→ **EXERCISE DIRECTIONS**
In the listing that follows, count every line with the word "tooth" in it and write only the total.

→ **DATA FOR PROCESSING**
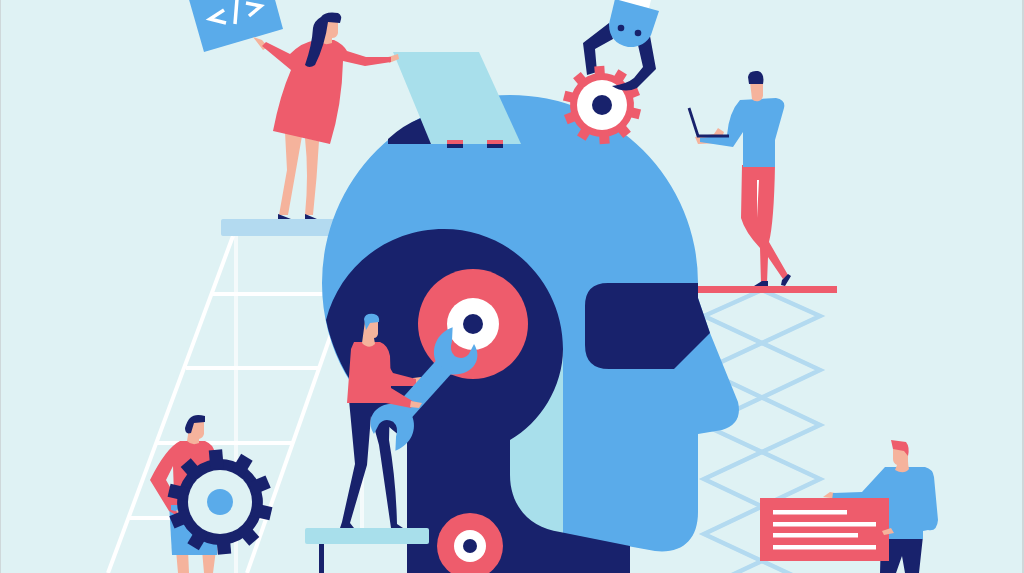
<!DOCTYPE html>
<html lang="en">
<head>
<meta charset="utf-8">
<title>Building a machine mind</title>
<style>
:root{--sky:#dff2f4;--blue:#5aabea;--navy:#18226c;--red:#ee5c6c;--aqua:#a8dfeb;--pale:#b3daf0;--skin:#f5b39c;--white:#fff;--edge:#cfd8da}
html,body{margin:0;height:100%;overflow:hidden;background:var(--sky)}
.scene{display:block;width:1024px;height:573px;background:var(--sky)}
.blue{fill:var(--blue)}.navy{fill:var(--navy)}.red{fill:var(--red)}.aqua{fill:var(--aqua)}
.pale{fill:var(--pale)}.skin{fill:var(--skin)}.white{fill:var(--white)}.sky{fill:var(--sky)}
.line{fill:none;stroke:var(--white);stroke-width:4}
.strut{fill:none;stroke:var(--pale);stroke-width:4.5}
.faint{opacity:.65}
.red-gear{color:var(--red)}.navy-gear{color:var(--navy)}
</style>
</head>
<body>
<svg class="scene" viewBox="0 0 1024 573" role="img" aria-label="Small figures assemble a giant robot head with gears, tools and code">
<defs>
  <rect id="tooth" x="-5" y="-39" width="10" height="14"/>
  <g id="gear" fill="currentColor">
    <circle r="32"/>
    <use href="#tooth"/><use href="#tooth" transform="rotate(36)"/><use href="#tooth" transform="rotate(72)"/><use href="#tooth" transform="rotate(108)"/><use href="#tooth" transform="rotate(144)"/><use href="#tooth" transform="rotate(180)"/><use href="#tooth" transform="rotate(216)"/><use href="#tooth" transform="rotate(252)"/><use href="#tooth" transform="rotate(288)"/><use href="#tooth" transform="rotate(324)"/>
  </g>
  <path id="jaw" d="M28 -9C34 -22 50 -28 65 -20L54 -11Q45 -7 45 1Q47 10 56 10L67 7C62 24 42 28 28 9Z"/>
</defs>

<g id="edges" fill="var(--edge)"><rect width="1" height="573"/><rect x="1022" width="2" height="573"/></g>

<g id="ladder">
  <path class="line faint" d="M236 236V573"/>
  <path class="line" d="M233 236L108 573M348 286L247 573M213 294H338M186 368H318M157 443H292M130 518H266"/>
  <rect class="pale" x="221" y="219" width="120" height="17" rx="2"/>
</g>

<g id="scissor-lift">
  <path class="strut" d="M762 290L820 316L704 370L820 425L704 479L820 534L704 588"/>
  <path class="strut" d="M762 290L704 316L820 370L704 425L820 479L704 534L820 588"/>
  <rect class="red" x="690" y="286" width="147" height="7"/>
</g>

<g id="robot-head">
  <path class="blue" d="M322 283A188 188 0 0 1 510 95A188 188 0 0 1 698 283V298L710 333L738 402Q743 424 722 430L698 434V512C698 540 682 554 655 551L550 532H407V440C356 405 322 350 322 283Z"/>
  <path class="aqua" d="M500 400L563 349V540H500Z"/>
  <path class="navy" d="M326 320C340 266 388 229 444 229C510 229 563 283 563 349C563 387 540 423 510 440V475C510 506 530 528 560 532L630 546V573H407V441C366 412 336 368 326 320Z"/>
  <path class="navy" d="M608 283H698V298L710 333L674 369H609Q585 369 585 345V306Q585 283 608 283Z"/>
</g>

<g id="hatch">
  <path class="navy" d="M388 144V139Q403 125 421 118L436 144Z"/>
  <path class="aqua" d="M393 52H479L521 144H431Z"/>
  <path class="red" d="M447 140H463V144H447ZM487 140H503V144H487Z"/>
  <path class="navy" d="M447 144H463V148H447ZM487 144H503V148H487Z"/>
</g>

<g id="dials">
  <circle class="red" cx="473" cy="324" r="55"/><circle class="white" cx="473" cy="324" r="26"/><circle class="navy" cx="473" cy="324" r="10"/>
  <circle class="red" cx="470" cy="546" r="33"/><circle class="white" cx="470" cy="546" r="16"/><circle class="navy" cx="470" cy="546" r="7"/>
</g>

<g id="robot-claw">
  <path class="white" d="M619 0H651L649 8L617 1Z"/>
  <path class="navy" d="M609 23L583 43L587 75L597 72L595 49L613 39Z"/>
  <g class="red-gear" transform="translate(602 105)"><use href="#gear" transform="rotate(-4)"/><circle class="white" r="25"/><circle class="navy" r="10"/></g>
  <path class="navy" d="M650 36L656 69L637 88Q624 94 612 86Q627 84 634 78L643 67L638 45Z"/>
  <path class="blue" d="M615 -1L659 11L651 35Q644 48 628 47Q609 43 609 24Z"/>
  <circle class="navy" cx="621" cy="28" r="3.3"/><circle class="navy" cx="638" cy="33" r="3.3"/>
</g>

<g id="coder">
  <path class="blue" d="M188 -4L204 52L283 29L274 -4Z"/>
  <path d="M224 10L210 19L226 23M237 -1L235 24M246 3L261 6L249 16" fill="none" stroke="var(--white)" stroke-width="3.5"/>
  <path class="skin" d="M285 132L302 136L288 215H279L287 170ZM305 138L319 141Q317 178 313 215H305Q309 175 305 138Z"/>
  <path class="navy" d="M278 214L291 219H278ZM305 214L317 219H305Z"/>
  <path class="skin" d="M253 37L262 40L268 47L263 50ZM388 57L398 54L399 59L389 63Z"/>
  <path class="red" d="M316 40H334Q343 44 347 51L366 57L391 57V62L365 66L343 61Q342 105 330 144L273 131Q280 95 291 70L262 46L266 42L290 54Q302 42 316 40Z"/>
  <path class="skin" d="M322 18H338V33Q337 38 332 38V43Q324 46 319 41Z"/>
  <path class="navy" d="M321 17Q325 11 338 13Q343 15 340 23L328 22Q325 45 315 65Q309 69 305 65Q312 45 313 28Q314 21 321 17Z"/>
</g>

<g id="laptop-worker">
  <path class="skin" d="M695 137L714 134L718 128L724 132L720 143L698 144Z"/>
  <path class="red" d="M742 165H775Q774 222 769 242L788 275L783 279L768 257L767 283H761L760 248Q745 232 741 218Z"/>
  <path class="white" d="M757 180L759 180L757 218L762 235L757 218Z"/>
  <path class="navy" d="M754 286L762 281H768V286ZM782 280L788 274L791 276L785 286L781 285Z"/>
  <path class="blue" d="M740 100L776 98Q786 100 784 108L775 140V167H743V132L733 147L700 142V138L727 135Q729 112 740 100Z"/>
  <path class="skin" d="M750 82H763V96Q762 100 759 101Q754 102 752 99Z"/>
  <path class="navy" d="M748 77Q749 70 758 71Q765 73 763 84L749 84Z"/>
  <path d="M689 108L698 136H729" fill="none" stroke="var(--navy)" stroke-width="2.8"/>
</g>

<g id="mechanic">
  <path class="line faint" d="M362 440V530"/>
  <rect class="aqua" x="305" y="528" width="124" height="16" rx="2"/>
  <rect class="navy" x="319" y="544" width="5" height="29"/>
  <path class="skin" d="M413 378L421 377L421 384L413 386Z"/>
  <path class="red" d="M384 358L393 373L416 379V386L388 386Z"/>
  <path class="navy" d="M349 400H390L389 440Q396 480 397 524L403 528H391L379 445L371 416L367 465L350 523L354 528H340L342 522L355 464Z"/>
  <g class="blue" transform="translate(424 389) rotate(-48)">
    <rect x="-34" y="-10" width="68" height="20"/><use href="#jaw"/><use href="#jaw" transform="rotate(180)"/>
  </g>
  <path class="red" d="M354 342H380Q388 345 390 356L391 388L414 402L411 408L386 403H347L351 349Z"/>
  <path class="skin" d="M411 401L422 403L419 408L410 407ZM365 321H378V334Q377 338 374 338L375 344Q369 350 362 343Z"/>
  <path class="blue" d="M364 319Q365 313 374 314Q380 315 379 322L370 323L366 330Z"/>
</g>

<g id="gear-carrier">
  <path class="skin" d="M176 550H188L189 573H178ZM202 550H216L213 573H204Z"/>
  <path class="blue" d="M169 503H218L217 555H172Z"/>
  <path class="red" d="M180 441H205Q213 444 215 453V505H171V510L183 513L181 518L169 511L150 480Q166 448 180 441ZM173 466L166 480L174 494Z" fill-rule="evenodd"/>
  <path class="skin" d="M190 422H204V434Q203 438 199 439V443Q192 446 187 441ZM176 510L184 512L186 517L179 517Z"/>
  <path class="navy" d="M190 418Q195 413 205 416V422L194 423L191 433Q185 435 185 428Q187 421 190 418Z"/>
  <g class="navy-gear" transform="translate(220 502)"><use href="#gear" transform="scale(1.34) rotate(-5)"/><circle class="sky" r="32"/><circle class="blue" r="13"/></g>
</g>

<g id="card-holder">
  <path class="navy" d="M881 536H923L919 573H905L902 556L896 573H880Z"/>
  <path class="skin" d="M823 497L830 492L840 494L838 499Z"/>
  <path class="blue" d="M885 467H925Q933 469 934 477L938 520Q937 532 928 530L923 531V539H884L880 500H832L833 493L862 492Z"/>
  <path class="skin" d="M893 447H908V461Q908 465 909 469Q904 475 895 470L897 465Q893 463 893 459Z"/>
  <path class="red" d="M891 440L906 442Q910 447 908 456L904 451L893 449Z"/>
  <rect class="red" x="760" y="498" width="129" height="63"/>
  <path class="white" d="M773 510H847V514.5H773ZM773 522H876V526.5H773ZM773 533H858V537.5H773ZM773 545H876V549.5H773Z"/>
  <path class="skin" d="M882 531L891 528L894 533L884 535Z"/>
</g>
</svg>
</body>
</html>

→ **PROBLEM SOLUTION**
2